## TASK DETAILS
Every line of the records below that holds the word "valueNoise" should be copied out.

## SOURCE DATA
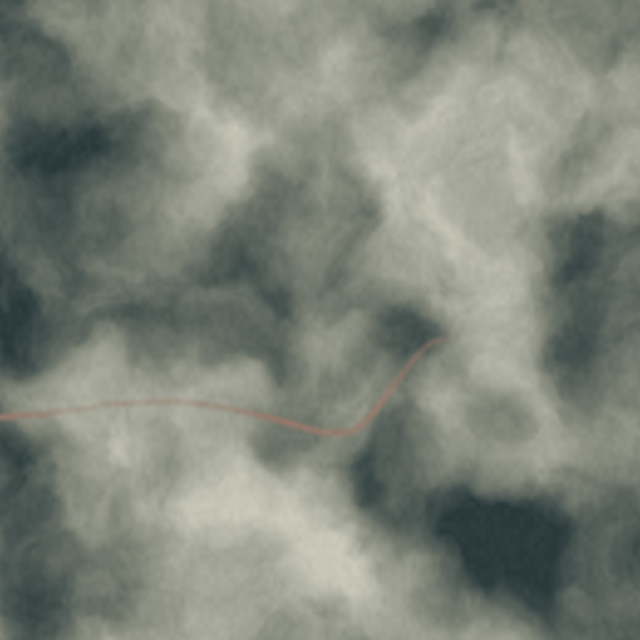
A Shadertoy shader for this texture:

```glsl
// Broken cloud seen from above a dark forest: layered value noise forms the
// haze, soft capsules open gaps and one broad bank thickens it. A thin clay
// river winds below, fading wherever the cloud covers it.

const vec3 FOREST = vec3(0.17, 0.235, 0.24);
const vec3 HAZE   = vec3(0.49, 0.51, 0.46);
const vec3 CLOUD  = vec3(0.78, 0.78, 0.72);
const vec3 CLAY   = vec3(0.60, 0.48, 0.42);

float hash(vec2 p) {
    vec3 q = fract(vec3(p.xyx) * 0.1031);
    q += dot(q, q.yzx + 33.33);
    return fract((q.x + q.y) * q.z);
}

float valueNoise(vec2 p) {
    vec2 cell = floor(p);
    vec2 f = fract(p);
    f = f * f * f * (f * (f * 6.0 - 15.0) + 10.0);
    float low  = mix(hash(cell), hash(cell + vec2(1, 0)), f.x);
    float high = mix(hash(cell + vec2(0, 1)), hash(cell + vec2(1, 1)), f.x);
    return mix(low, high, f.y);
}

// Octaves are rotated against each other to hide the lattice
float fbm(vec2 p, int octaves) {
    const mat2 TURN = mat2(0.8, 0.6, -0.6, 0.8);
    float sum = 0.0, weight = 0.5, total = 0.0;
    for (int i = 0; i < octaves; i++) {
        sum += weight * valueNoise(p);
        total += weight;
        weight *= 0.5;
        p = TURN * p * 2.03 + 17.3;
    }
    return sum / total;
}

float segmentDistance(vec2 p, vec2 a, vec2 b) {
    vec2 along = b - a;
    float t = clamp(dot(p - a, along) / dot(along, along), 0.0, 1.0);
    return length(p - a - along * t);
}

// Soft-edged capsule, 1 on its axis
float softCapsule(vec2 p, vec2 a, vec2 b, float radius) {
    float d = segmentDistance(p, a, b) / radius;
    return exp(-d * d);
}

// Openings in the cloud, 0 closed to 1 open
float cloudGaps(vec2 p) {
    float gap = softCapsule(p, vec2(0.64, 0.93), vec2(0.45, 0.72), 0.060);
    gap = max(gap, softCapsule(p, vec2(0.51, 0.77), vec2(0.57, 0.53), 0.052));
    gap = max(gap, softCapsule(p, vec2(0.58, 0.52), vec2(0.80, 0.35), 0.050));
    gap = max(gap, softCapsule(p, vec2(0.88, 0.56), vec2(0.92, 0.42), 0.055));
    gap = max(gap, softCapsule(p, vec2(0.56, 0.25), vec2(0.80, 0.12), 0.065));
    gap = max(gap, softCapsule(p, vec2(0.01, 0.30), vec2(0.07, 0.03), 0.055));
    gap = max(gap, 0.7 * softCapsule(p, vec2(0.04, 0.75), vec2(0.25, 0.76), 0.05));
    return max(gap, 0.6 * softCapsule(p, vec2(0.05, 0.47), vec2(0.40, 0.46), 0.05));
}

float cloudDensity(vec2 p) {
    vec2 warp = vec2(fbm(p * 7.0 + 3.1, 4), fbm(p * 7.0 + 41.7, 4)) - 0.5;
    vec2 q = p + 0.13 * warp;
    float billows = fbm(q * 4.6 + 8.4, 5) - 0.5;
    float bank = softCapsule(q, vec2(0.20, 0.20), vec2(0.42, 0.06), 0.15);
    return 0.54 + 1.4 * billows + 0.22 * bank - 0.34 * cloudGaps(q);
}

float riverHeight(float x) {
    float dip = (x - 0.52) / 0.10;
    return 0.36 + 0.012 * sin(x * 11.0 - 1.2) - 0.025 * exp(-dip * dip)
         + 0.11 * smoothstep(0.54, 0.69, x) + 0.004 * (valueNoise(vec2(x * 30.0, 5.0)) - 0.5);
}

float riverMask(vec2 p, float halfWidth) {
    const float STEP = 0.004;
    float slope = (riverHeight(p.x + STEP) - riverHeight(p.x - STEP)) / (2.0 * STEP);
    float d = abs(p.y - riverHeight(p.x)) / sqrt(1.0 + slope * slope);
    float ending = 1.0 - smoothstep(0.68, 0.72, p.x);
    return (1.0 - smoothstep(0.0, halfWidth, d)) * ending;
}

vec3 hazeColor(float density) {
    float t = clamp(density, 0.0, 1.0);
    vec3 thin = mix(FOREST, HAZE, min(t * 2.0, 1.0));
    return mix(thin, CLOUD, max(t * 2.0 - 1.0, 0.0));
}

void mainImage(out vec4 fragColor, in vec2 fragCoord) {
    vec2 p = fragCoord / iResolution.y;
    float density = cloudDensity(p);
    vec3 color = hazeColor(density);

    // River glimpsed through the thinner cloud
    float patches = smoothstep(0.25, 0.70, valueNoise(vec2(p.x * 9.0, 2.0)));
    float clearness = 1.0 - smoothstep(0.45, 0.85, density);
    float river = riverMask(p, 0.010) * mix(0.25, 0.85, patches) * mix(0.3, 1.0, clearness);
    color = mix(color, CLAY, river);

    // Faint soft mottling of the canopy and haze
    float mottling = valueNoise(p * vec2(130.0, 95.0)) - 0.5;
    color += 0.028 * mottling;

    fragColor = vec4(color, 1.0);
}
```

## WRITTEN RESPONSE
float valueNoise(vec2 p) {
        sum += weight * valueNoise(p);
         + 0.11 * smoothstep(0.54, 0.69, x) + 0.004 * (valueNoise(vec2(x * 30.0, 5.0)) - 0.5);
    float patches = smoothstep(0.25, 0.70, valueNoise(vec2(p.x * 9.0, 2.0)));
    float mottling = valueNoise(p * vec2(130.0, 95.0)) - 0.5;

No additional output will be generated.